By Earl Staggs
I’ve heard writing is easy. All you have to do is open a vein. Ooooh. Sounds painful. And bloody.
In addition to being painful, writing is NOT easy. It’s hard work. We want our readers to envision a setting exactly as we did when we described it. We want our characters to materialize in the reader’s mind as they did in ours when we created them. We want our story to unfold for the reader exactly as we planned. To accomplish all that takes a lot of time and effort. Plus, you have to stop once in a while and mop up the blood.
I’ve also heard only ten percent of what we do is writing. The other ninety percent is rewriting. If that’s true, and it seems that way for me, once the first draft is done, the hard work – and pain – have only begun. After the major components of our masterpiece are in place, we have to scrutinize each word, sentence and paragraph to make sure they’re the best they can be. We want to be certain we have the right words in the right order, eliminate unnecessary words, and replace weak words with stronger ones if we can find them. Call it polishing, tweaking, pruning, or what you will. I call it tightening. Tightening requires hard work, a lot of time, a working knowledge of the cut, copy, paste and delete functions, a big fat dictionary, and a Thesaurus.
If writing is like opening a vein, tightening is like removing your own appendix. Ouch.
I recently became a regular columnist for Apollo’s Lyre, a wonderful ezine owned and operated by the magnificent Lea Schizas. In each bimonthly issue, in a column called ”Write Tight,” I’ll talk about methods and processes of tightening our writing with examples and discussion. To give you an idea, for the June issue, I worked with this example of a passage in need of tightening:

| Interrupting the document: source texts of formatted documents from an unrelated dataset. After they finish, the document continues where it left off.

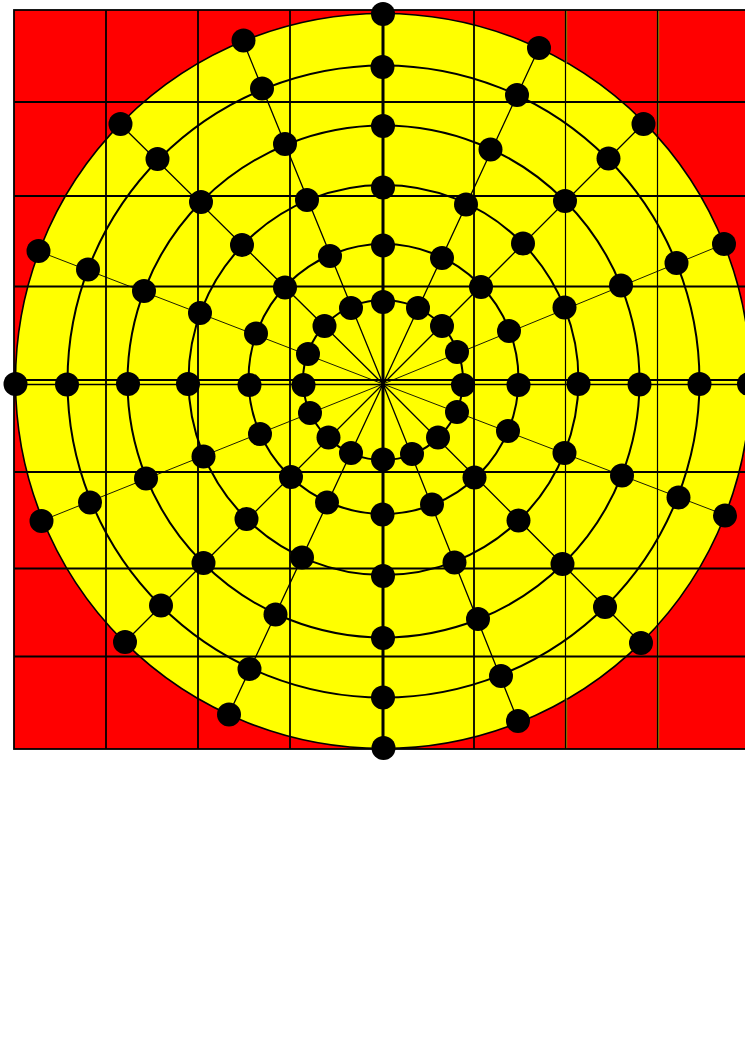
<!DOCTYPE html>
<html lang="en">
<head>
<meta charset="utf-8">
<title>Polar grid with dots</title>
<style>
:root { --paper: #fff; --square: #f00; --disc: #ff0; --ink: #000; --seam: #8a7a00; }
html, body { margin: 0; height: 100%; overflow: hidden; background: var(--paper); }
svg { display: block; width: 745px; height: 1053px; }
.square { fill: var(--square); }
.disc { fill: var(--disc); stroke: var(--ink); stroke-width: 1.6; }
.grid, .rings, .spokes { fill: none; stroke: var(--ink); }
.grid { stroke-width: 1.8; }
.seams { fill: none; stroke: var(--seam); stroke-width: 2.4; }
.fine { stroke-width: 1.2; }
.axis { stroke-width: 3; }
.rings { stroke-width: 2; }
.spokes { stroke-width: 1.3; }
.spokes .thin { stroke-width: 0.9; }
.dots { fill: var(--ink); }
</style>
</head>
<body>
<svg viewBox="0 0 745 1053" role="img" aria-label="Yellow disc with rings, spokes and black dots on a red square grid">
<defs><circle id="dot" r="12"/></defs>

<rect class="square" x="14" y="10" width="736" height="739"/>
<circle class="disc" cx="383" cy="381" r="367.5"/>

<g class="seams">
<path d="M566 10V63M566 698V749M658 10V134M658 627V749"/>
</g>
<g class="grid">
<rect x="14" y="10" width="736" height="739"/>
<path d="M106 10V749M198 10V749M290 10V749M474 10V749"/>
<path class="fine" d="M565.5 10V749M657.5 10V749"/>
<path d="M14 102H745M14 196H745M14 286.5H745M14 380H745M14 472H745M14 568.5H745M14 656.5H745"/>
<path class="axis" d="M383 14V748"/>
</g>

<g class="rings">
<circle cx="383.5" cy="381.5" r="316"/>
<circle cx="383.5" cy="381.5" r="256"/>
<circle cx="383.5" cy="380" r="195"/>
<circle cx="383.5" cy="379" r="135"/>
<circle cx="383" cy="380" r="80"/>
</g>

<g class="spokes">
<path d="M15 384.5H745"/>
<path d="M243 41 383 384 518 721M539 48 383 384 229 714M120 124 383 384 641 643M643 124 383 384 125 642"/>
<path class="thin" d="M38 251 383 384 725 515M724 244 383 384 41 521"/>
</g>

<g class="dots">
<g id="ring-outer">
<use href="#dot" x="383" y="14"/>
<use href="#dot" x="539" y="48"/>
<use href="#dot" x="643.5" y="124"/>
<use href="#dot" x="724" y="244"/>
<use href="#dot" x="749" y="384"/>
<use href="#dot" x="725" y="515.5"/>
<use href="#dot" x="641" y="643"/>
<use href="#dot" x="518" y="721"/>
<use href="#dot" x="383.5" y="748"/>
<use href="#dot" x="229" y="714.5"/>
<use href="#dot" x="125" y="642"/>
<use href="#dot" x="41.5" y="521"/>
<use href="#dot" x="15.5" y="384"/>
<use href="#dot" x="38.5" y="251"/>
<use href="#dot" x="120.5" y="124"/>
<use href="#dot" x="243.5" y="40.5"/>
</g>
<g id="ring-five">
<use href="#dot" x="382.5" y="67"/>
<use href="#dot" x="517" y="95"/>
<use href="#dot" x="608.5" y="158.5"/>
<use href="#dot" x="676.5" y="263"/>
<use href="#dot" x="699.5" y="384"/>
<use href="#dot" x="678.5" y="497.5"/>
<use href="#dot" x="605" y="607"/>
<use href="#dot" x="501" y="676"/>
<use href="#dot" x="383" y="697.5"/>
<use href="#dot" x="249.5" y="669"/>
<use href="#dot" x="161" y="605.5"/>
<use href="#dot" x="90" y="502.5"/>
<use href="#dot" x="67" y="384.5"/>
<use href="#dot" x="88" y="269.5"/>
<use href="#dot" x="157.5" y="159"/>
<use href="#dot" x="262" y="88.5"/>
</g>
<g id="ring-four">
<use href="#dot" x="383" y="126"/>
<use href="#dot" x="490.5" y="149.5"/>
<use href="#dot" x="565" y="201"/>
<use href="#dot" x="621" y="285.5"/>
<use href="#dot" x="639.5" y="384.5"/>
<use href="#dot" x="622" y="475.5"/>
<use href="#dot" x="562.5" y="564"/>
<use href="#dot" x="478" y="619"/>
<use href="#dot" x="383" y="638"/>
<use href="#dot" x="275.5" y="614.5"/>
<use href="#dot" x="203.5" y="563"/>
<use href="#dot" x="146" y="478.5"/>
<use href="#dot" x="128" y="384"/>
<use href="#dot" x="144" y="291"/>
<use href="#dot" x="201" y="202"/>
<use href="#dot" x="285" y="144"/>
</g>
<g id="ring-three">
<use href="#dot" x="383" y="187.5"/>
<use href="#dot" x="466" y="204.5"/>
<use href="#dot" x="523" y="243.5"/>
<use href="#dot" x="564.5" y="307.5"/>
<use href="#dot" x="578.5" y="384"/>
<use href="#dot" x="564.5" y="453"/>
<use href="#dot" x="518.5" y="520.5"/>
<use href="#dot" x="454.5" y="562.5"/>
<use href="#dot" x="383" y="576"/>
<use href="#dot" x="302" y="557.5"/>
<use href="#dot" x="246.5" y="519"/>
<use href="#dot" x="203.5" y="456.5"/>
<use href="#dot" x="188" y="384"/>
<use href="#dot" x="200" y="313"/>
<use href="#dot" x="242" y="245"/>
<use href="#dot" x="307" y="200"/>
</g>
<g id="ring-two">
<use href="#dot" x="383" y="245.5"/>
<use href="#dot" x="442" y="258"/>
<use href="#dot" x="481" y="287"/>
<use href="#dot" x="509" y="331"/>
<use href="#dot" x="518.5" y="385"/>
<use href="#dot" x="508" y="431"/>
<use href="#dot" x="474.5" y="477.5"/>
<use href="#dot" x="432" y="504.5"/>
<use href="#dot" x="382.5" y="514.5"/>
<use href="#dot" x="327" y="502.5"/>
<use href="#dot" x="291" y="477"/>
<use href="#dot" x="260" y="434"/>
<use href="#dot" x="249.5" y="385"/>
<use href="#dot" x="256" y="333.5"/>
<use href="#dot" x="285" y="287.5"/>
<use href="#dot" x="330" y="256"/>
</g>
<g id="ring-inner">
<use href="#dot" x="383" y="302"/>
<use href="#dot" x="418" y="308"/>
<use href="#dot" x="442" y="326"/>
<use href="#dot" x="457" y="352"/>
<use href="#dot" x="463" y="385"/>
<use href="#dot" x="457" y="412"/>
<use href="#dot" x="438" y="437.5"/>
<use href="#dot" x="412" y="454"/>
<use href="#dot" x="383" y="459.5"/>
<use href="#dot" x="351" y="453"/>
<use href="#dot" x="328.5" y="437.5"/>
<use href="#dot" x="310" y="413"/>
<use href="#dot" x="303.5" y="385"/>
<use href="#dot" x="308" y="354"/>
<use href="#dot" x="324.5" y="326"/>
<use href="#dot" x="351" y="308"/>
</g>
</g>
</svg>
</body>
</html>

“Years ago, when I was in high school, the other kids referred to me as a nerd. Whenever they saw me, it seemed as if I had my arms full of books, and they never missed a chance to tease and taunt me about it.”
In the article, I went through the tightening procedure step by step and reduced it to this:
“In high school, the other kids called me a nerd. They’d see me with my arms full of books and make fun of me.”
Fewer words, simpler, and says all that’s needed to make the point. Passive words and phrases have been eliminated, weak words made stronger. The entire passage slimmed down to bare bones.
Of course, tightening down to bare bones is not always what we want. There are times when we want the reader to slow down, dwell on our words a second or two longer, give the messaqe time to sink in. In those times, we may purposely pad our work with passive words or phrases here and there and sneak in a modifier or two.
How does a writer know when to tighten to bare bones and when to pad?
Practice, practice, practice.
And keep a few pints of blood handy for transfusions.